Shixian Wen, Laurent Itti
Lifelong learning challenges
The human brain can quickly learn and adapt its behavior in a wide range of environments throughout its lifetime. In contrast, deep neural networks only learn one sophisticated but fixed mapping from inputs to outputs. In more complex and dynamic scenarios where the inputs to outputs mapping may change with different contexts, the deployment of these deep neural network systems would be constrained. One of the failed salient scenarios is lifelong learning—learning new independent tasks sequentially without forgetting previous tasks. More specifically, agents should incrementally learn and evolve based on multiple tasks from various data distributions across time while remembering previously learned knowledge. In general, current neural networks are not capable of lifelong learning and usually suffer from “catastrophic forgetting”—learning the knowledge of the new task would overwrite the fixed learned mapping of an old task. This effect typically leads to a significant decrease of the network performances on previous tasks or, in the worst case, leads to the network completely forgetting all previous tasks.
Communicated by Dr. Sung-Phil Kim
Shitao Chen, Songyi Zhang, Badong Chen and Nanning Zheng
As a typical artificial intelligence system, self-driving cars, unlike normal artificial intelligence systems, usually concern the safety of people’s lives and property, and have little tolerance of mistakes. With the furthering of research on self-driving technology, the existing computing framework based on the “perception-planning-decision-control” information processing method has increasingly manifested the problems of low computing eﬀiciency, poor environmental adaptability, and insuﬀicient self-learning ability. Our research work mainly refers to the psychological level of human cognition to construct a new type of self-driving method.
Cynthia Weber, PhD, on behalf of IEEE Brain
Guidelines that consider societal and cultural impacts of neurotechnology are crucial for ensuring responsible innovation in the field.

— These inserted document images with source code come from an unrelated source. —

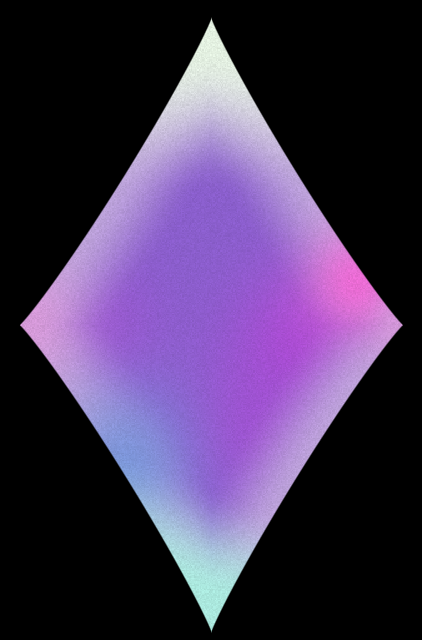
Give the GLSL for this background, as a Shadertoy shader.

```glsl
// A grainy, softly glowing violet diamond with slightly hollow sides on black.
#define CENTER vec2(0.501, 0.492)
#define HALF_SIZE vec2(0.454, 0.479)
#define SIDE_POWER 0.92
#define HAZE_START 0.55
#define GRAIN_CELLS 338.0
#define GRAIN_AMOUNT 0.11

const vec3 VIOLET  = vec3(0.54, 0.37, 0.80);
const vec3 MAGENTA = vec3(0.67, 0.29, 0.83);
const vec3 PINK    = vec3(0.93, 0.41, 0.83);
const vec3 ROSE    = vec3(0.85, 0.60, 0.85);
const vec3 LILAC   = vec3(0.76, 0.67, 0.86);
const vec3 BLUE    = vec3(0.47, 0.58, 0.85);
const vec3 AQUA    = vec3(0.67, 0.91, 0.87);
const vec3 IVORY   = vec3(0.89, 0.94, 0.88);

float hash(vec2 cell) {
    vec3 q = fract(cell.xyx * vec3(0.1031, 0.1030, 0.0973));
    q += dot(q, q.yzx + 33.33);
    return fract((q.x + q.y) * q.z);
}

// Soft elliptical falloff, 1 at the centre.
float glow(vec2 p, vec2 center, vec2 radius) {
    vec2 d = (p - center) / radius;
    return exp(-dot(d, d));
}

vec3 diamondColor(vec2 p, float reach) {
    // Violet body with warm and magenta areas
    vec3 color = mix(VIOLET, MAGENTA, 0.40 * glow(p, vec2(-0.55, -0.04), vec2(0.30, 0.22)));
    color = mix(color, MAGENTA, 0.55 * glow(p, vec2(0.20, -0.35), vec2(0.32, 0.25)));
    color = mix(color, MAGENTA, 0.90 * glow(p, vec2(0.45, -0.06), vec2(0.34, 0.24)));

    // Pale haze along the sides
    color = mix(color, LILAC, 0.90 * smoothstep(HAZE_START, 1.03, reach));

    // Coloured corners and lower left side
    color = mix(color, BLUE, 0.95 * glow(p, vec2(-0.46, -0.47), vec2(0.36, 0.26)));
    color = mix(color, ROSE, 0.90 * glow(p, vec2(-0.95, 0.01), vec2(0.27, 0.20)));
    color = mix(color, PINK, 0.95 * glow(p, vec2(0.76, 0.14), vec2(0.26, 0.17)));
    color = mix(color, ROSE, 0.65 * glow(p, vec2(1.00, -0.01), vec2(0.13, 0.10)));

    // Aqua and ivory tips
    color = mix(color, AQUA, smoothstep(0.52, 0.88, -p.y - 0.25 * p.x));
    return mix(color, IVORY, smoothstep(0.42, 0.90, p.y));
}

void mainImage(out vec4 fragColor, in vec2 fragCoord) {
    vec2 uv = fragCoord / iResolution.xy;
    vec2 p = (uv - CENTER) / HALF_SIZE;

    // Reach is 0 in the middle and 1 on the outline
    vec2 bent = pow(abs(p) + 1e-5, vec2(SIDE_POWER));
    float reach = bent.x + bent.y;
    float soft = fwidth(reach) * 0.7;
    float mask = 1.0 - smoothstep(1.0 - soft, 1.0 + soft, reach);

    // Fine grain in square cells
    vec2 cell = floor(fragCoord / iResolution.x * GRAIN_CELLS);
    float grain = 0.5 * (hash(cell) + hash(cell + 71.0)) - 0.5;

    vec3 color = diamondColor(p, reach) * (1.0 + GRAIN_AMOUNT * grain);
    fragColor = vec4(clamp(color, 0.0, 1.0) * mask, 1.0);
}
```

Ethical considerations have not always been of primary concern in the development of technology. However, the need for ethical standards and guidelines for neurotechnology has received significant support with multiple efforts underway that aim to sidestep past mistakes by preparing for future development and use cases. The challenge lies in identifying the complex social, legal, and cultural issues tied to how neurotechnologies will be accessed and implemented once released into the world, and the associated safety, privacy, and long-term consequences of its use. For many people, the brain is intimately connected to one’s sense of self and personal identity—our thoughts and emotions, for example. Consequently, neurotechnology devices that intervene with the brain, whether for medical treatment, wellness applications, or entertainment, may pose unique perceived risks for the user. This is also the case when neurotechnology has the potential to be implemented in employment, legal, or educational contexts. In all these scenarios, ethical considerations are interwoven within layers of consent, data access and control, and possible manipulation.

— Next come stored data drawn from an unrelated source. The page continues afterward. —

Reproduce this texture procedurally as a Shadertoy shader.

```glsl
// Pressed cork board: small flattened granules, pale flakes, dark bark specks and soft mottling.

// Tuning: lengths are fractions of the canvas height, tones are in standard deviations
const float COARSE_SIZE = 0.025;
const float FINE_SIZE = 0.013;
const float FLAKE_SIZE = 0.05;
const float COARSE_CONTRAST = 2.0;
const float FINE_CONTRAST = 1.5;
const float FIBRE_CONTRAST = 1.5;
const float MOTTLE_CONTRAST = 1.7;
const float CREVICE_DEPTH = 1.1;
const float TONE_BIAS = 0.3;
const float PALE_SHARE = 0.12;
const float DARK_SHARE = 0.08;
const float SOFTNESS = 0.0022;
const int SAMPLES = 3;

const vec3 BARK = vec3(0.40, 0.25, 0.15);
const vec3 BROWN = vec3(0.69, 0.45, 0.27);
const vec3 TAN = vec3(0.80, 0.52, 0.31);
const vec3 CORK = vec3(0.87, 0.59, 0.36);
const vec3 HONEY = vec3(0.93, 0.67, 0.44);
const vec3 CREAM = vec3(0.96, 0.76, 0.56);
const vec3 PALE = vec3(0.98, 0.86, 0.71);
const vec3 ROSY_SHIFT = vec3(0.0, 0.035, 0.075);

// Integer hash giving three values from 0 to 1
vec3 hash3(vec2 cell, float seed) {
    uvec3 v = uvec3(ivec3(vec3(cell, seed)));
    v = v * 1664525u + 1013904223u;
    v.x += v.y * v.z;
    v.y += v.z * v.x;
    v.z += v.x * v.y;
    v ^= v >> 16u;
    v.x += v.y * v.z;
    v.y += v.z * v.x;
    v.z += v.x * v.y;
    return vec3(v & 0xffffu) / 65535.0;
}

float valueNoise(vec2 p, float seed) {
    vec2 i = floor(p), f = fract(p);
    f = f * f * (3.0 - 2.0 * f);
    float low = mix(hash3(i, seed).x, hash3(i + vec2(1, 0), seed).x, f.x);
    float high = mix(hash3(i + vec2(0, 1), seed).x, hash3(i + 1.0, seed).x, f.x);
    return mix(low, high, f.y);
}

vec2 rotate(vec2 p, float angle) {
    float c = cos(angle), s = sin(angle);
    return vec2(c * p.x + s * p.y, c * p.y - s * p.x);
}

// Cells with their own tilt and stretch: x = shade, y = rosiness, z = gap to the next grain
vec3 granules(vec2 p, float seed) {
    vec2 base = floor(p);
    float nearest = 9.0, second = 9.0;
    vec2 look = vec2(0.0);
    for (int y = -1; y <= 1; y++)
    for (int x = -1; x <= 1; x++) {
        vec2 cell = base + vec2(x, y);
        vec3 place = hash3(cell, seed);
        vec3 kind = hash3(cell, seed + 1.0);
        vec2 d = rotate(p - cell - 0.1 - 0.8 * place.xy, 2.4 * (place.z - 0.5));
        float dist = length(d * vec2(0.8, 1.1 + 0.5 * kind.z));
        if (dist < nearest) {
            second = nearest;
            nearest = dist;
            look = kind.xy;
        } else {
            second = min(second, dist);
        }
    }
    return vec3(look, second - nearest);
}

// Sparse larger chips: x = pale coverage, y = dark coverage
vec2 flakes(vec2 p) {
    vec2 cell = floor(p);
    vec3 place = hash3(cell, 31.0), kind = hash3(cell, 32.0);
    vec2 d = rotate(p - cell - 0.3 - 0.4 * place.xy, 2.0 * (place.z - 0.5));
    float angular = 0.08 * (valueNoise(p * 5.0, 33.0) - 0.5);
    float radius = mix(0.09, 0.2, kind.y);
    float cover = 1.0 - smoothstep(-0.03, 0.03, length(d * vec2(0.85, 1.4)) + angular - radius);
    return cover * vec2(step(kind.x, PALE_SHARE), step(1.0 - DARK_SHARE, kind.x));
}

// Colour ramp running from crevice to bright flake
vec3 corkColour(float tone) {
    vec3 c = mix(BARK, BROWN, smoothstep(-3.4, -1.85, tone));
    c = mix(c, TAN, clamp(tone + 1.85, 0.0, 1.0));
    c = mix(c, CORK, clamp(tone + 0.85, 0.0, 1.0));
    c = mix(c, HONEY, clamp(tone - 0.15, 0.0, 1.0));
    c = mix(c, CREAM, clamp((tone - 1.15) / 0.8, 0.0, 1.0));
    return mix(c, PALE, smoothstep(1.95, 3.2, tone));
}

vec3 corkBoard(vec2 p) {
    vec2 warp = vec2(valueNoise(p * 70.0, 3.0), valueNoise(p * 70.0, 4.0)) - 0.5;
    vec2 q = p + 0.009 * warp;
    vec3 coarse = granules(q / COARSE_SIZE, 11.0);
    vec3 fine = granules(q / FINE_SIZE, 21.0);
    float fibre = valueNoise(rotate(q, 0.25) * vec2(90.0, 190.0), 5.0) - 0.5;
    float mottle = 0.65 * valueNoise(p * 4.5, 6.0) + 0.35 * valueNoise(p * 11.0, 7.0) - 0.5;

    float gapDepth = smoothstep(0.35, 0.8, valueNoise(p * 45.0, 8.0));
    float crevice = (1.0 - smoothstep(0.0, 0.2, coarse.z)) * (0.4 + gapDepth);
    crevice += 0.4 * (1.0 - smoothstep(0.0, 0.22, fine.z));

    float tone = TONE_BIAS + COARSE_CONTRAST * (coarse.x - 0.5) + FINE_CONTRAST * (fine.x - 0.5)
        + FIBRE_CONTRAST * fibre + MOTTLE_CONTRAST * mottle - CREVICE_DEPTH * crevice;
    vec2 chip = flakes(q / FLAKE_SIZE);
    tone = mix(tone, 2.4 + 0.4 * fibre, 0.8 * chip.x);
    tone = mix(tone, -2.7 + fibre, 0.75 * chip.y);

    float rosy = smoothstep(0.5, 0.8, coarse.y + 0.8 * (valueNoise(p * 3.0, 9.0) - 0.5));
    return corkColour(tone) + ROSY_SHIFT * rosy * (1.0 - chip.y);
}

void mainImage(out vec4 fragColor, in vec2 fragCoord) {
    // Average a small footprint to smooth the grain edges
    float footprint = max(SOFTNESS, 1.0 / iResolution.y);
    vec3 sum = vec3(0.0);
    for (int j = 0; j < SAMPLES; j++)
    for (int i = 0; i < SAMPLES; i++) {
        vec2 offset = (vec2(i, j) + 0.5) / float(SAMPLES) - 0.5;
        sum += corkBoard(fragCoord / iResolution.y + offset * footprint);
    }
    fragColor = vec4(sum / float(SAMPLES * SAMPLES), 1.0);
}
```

The COVID19 pandemic has brought upon us an unprecedented situation. The current events have had a profound impact at a global scale and have once more shown the important role that science and technology play in providing solutions to societal challenges.
Laura M. Ferrari1*, E. Ismailova3*, F.Greco2*

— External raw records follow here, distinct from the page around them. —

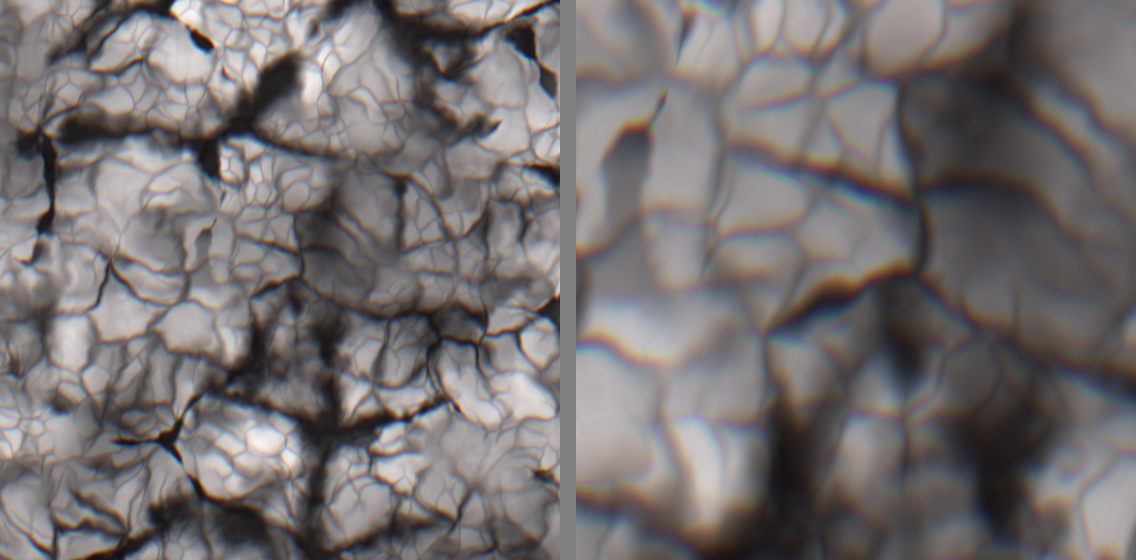
Left, the full canvas; right, a detail of the centre.
A three.js fragment shader for this texture:

```glsl
// Draws clumped grey rock with frayed dark crevices, fine cracks and soft colour fringes.
varying vec2 vUv;

const vec2 BOULDER_SCALE = vec2(3.6, 4.8);
const float LUMP_SCALE = 11.5;
const float GRAIN_SCALE = 25.0;
const float WARP_SCALE = 8.0;
const float WARP_AMOUNT = 0.1;
const float BASE_TONE = 0.595;
const float PATCH_CONTRAST = 0.72;
const float CREVICE_TONE = 0.13;
const float CRACK_TONE = 0.56;
const float POCKET_TONE = 0.22;
const float GRAIN_TONE = 0.76;
const vec2 LIGHT_DIR = vec2(-0.5, -0.86);
const vec2 FRINGE_SHIFT = vec2(0.0008, 0.0033);
const vec3 SHADOW_COLOR = vec3(0.045, 0.032, 0.036);
const vec3 ROCK_TINT = vec3(1.0, 0.985, 0.985);

vec2 hash2(vec2 p) {
  vec3 q = fract(vec3(p.xyx) * vec3(0.1031, 0.1030, 0.0973));
  q += dot(q, q.yzx + 33.33);
  return fract((q.xx + q.yz) * q.zy);
}

float noise(vec2 p) {
  vec2 i = floor(p);
  vec2 f = fract(p);
  f = f * f * (3.0 - 2.0 * f);
  float low = mix(hash2(i).x, hash2(i + vec2(1.0, 0.0)).x, f.x);
  float high = mix(hash2(i + vec2(0.0, 1.0)).x, hash2(i + vec2(1.0, 1.0)).x, f.x);
  return mix(low, high, f.y);
}

float fbm(vec2 p) {
  float sum = 0.0;
  float amplitude = 0.533;
  for (int i = 0; i < 4; i++) {
    sum += amplitude * noise(p);
    p = mat2(1.6, 1.2, -1.2, 1.6) * p + 17.3;
    amplitude *= 0.5;
  }
  return sum;
}

// Cellular lumps: xy = position relative to the centre, z = border gap, w = random id.
vec4 cells(vec2 p) {
  vec2 base = floor(p);
  vec2 local = fract(p);
  vec2 offset = vec2(0.0);
  float nearest = 8.0;
  float second = 8.0;
  float id = 0.0;
  for (int y = -1; y <= 1; y++) {
    for (int x = -1; x <= 1; x++) {
      vec2 cell = vec2(float(x), float(y));
      vec2 jitter = hash2(base + cell);
      vec2 toPoint = local - cell - jitter;
      float d = length(toPoint);
      if (d < nearest) {
        second = nearest;
        nearest = d;
        offset = toPoint;
        id = fract(jitter.x * 7.3 + jitter.y * 3.1);
      } else {
        second = min(second, d);
      }
    }
  }
  return vec4(offset, second - nearest, id);
}

// Brightness of the rock surface.
float rockTone(vec2 p) {
  vec2 warp = vec2(fbm(p * WARP_SCALE), fbm(p * WARP_SCALE + 41.7)) - 0.5;
  vec2 q = p + WARP_AMOUNT * warp;
  vec4 boulder = cells(q * BOULDER_SCALE + 3.7);
  vec4 lump = cells(q * LUMP_SCALE + 20.0);
  vec4 grain = cells(q * GRAIN_SCALE + 50.0);
  float mottle = fbm(q * 32.0) - 0.5;

  // Broad light patches, domed lumps and fine mottling; shading fades at the borders.
  float tone = BASE_TONE + PATCH_CONTRAST * (fbm(p * 4.0 + 9.0) - 0.5);
  float inside = smoothstep(0.0, 0.3, lump.z);
  float grainInside = smoothstep(0.0, 0.35, grain.z);
  tone += inside * (0.1 * (lump.w - 0.5) + 0.14 * dot(lump.xy, LIGHT_DIR) * tone);
  tone += grainInside * 0.06 * (grain.w - 0.5);
  tone *= 1.06 - 0.2 * dot(lump.xy, lump.xy) - 0.1 * dot(grain.xy, grain.xy);
  tone *= 1.0 + 0.24 * mottle;

  // Frayed crevices between boulders, closed in places.
  float width = mix(0.04, 0.44, smoothstep(0.25, 0.75, noise(p * 5.0 + 30.0)));
  float fray = 0.55 * (fbm(p * 14.0 + 70.0) - 0.5);
  float crevice = smoothstep(-0.06, width, boulder.z + fray);
  crevice = mix(crevice, 1.0, 0.65 * smoothstep(0.5, 0.8, noise(p * 6.0 + 61.0)));

  // Ragged cracks that fade along their length and deepen into dark pockets.
  float crackFade = smoothstep(0.25, 0.7, noise(p * 10.0 + 5.0));
  float crack = smoothstep(-0.04, 0.28, lump.z + 0.22 * mottle);
  crack = mix(crack, 1.0, 0.6 * crackFade);
  float pocket = smoothstep(0.5, 0.68, fbm(p * 6.0 + 90.0));
  float grainFade = smoothstep(0.25, 0.75, noise(p * 17.0 + 80.0));
  float grainCrack = mix(smoothstep(-0.05, 0.3, grain.z + 0.15 * mottle), 1.0, grainFade);

  tone *= mix(CREVICE_TONE, 1.0, crevice);
  tone *= mix(mix(CRACK_TONE, POCKET_TONE, pocket), 1.0, crack);
  tone *= mix(GRAIN_TONE, 1.0, grainCrack);
  return clamp(tone, 0.0, 1.0);
}

void main() {
  // Shifted channels give warm upper and cool lower crevice rims.
  vec3 tone = vec3(rockTone(vUv + FRINGE_SHIFT), rockTone(vUv), rockTone(vUv - FRINGE_SHIFT));
  vec3 color = SHADOW_COLOR + ROCK_TINT * tone;
  gl_FragColor = vec4(min(color, 1.0), 1.0);
}
```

Temporary Tattoo Electrodes (TTEs) are dry and conformable electrodes that are able to capture weak surface electrophysiological signals while being imperceptible for the user. We demonstrated the use and characterised TTEs in a clinical electroencephalography (EEG) monitoring set-up, proving for the first time the compatibility of a dry electrode with magnetoencephalography (MEG) sensors (Figure 1) (1).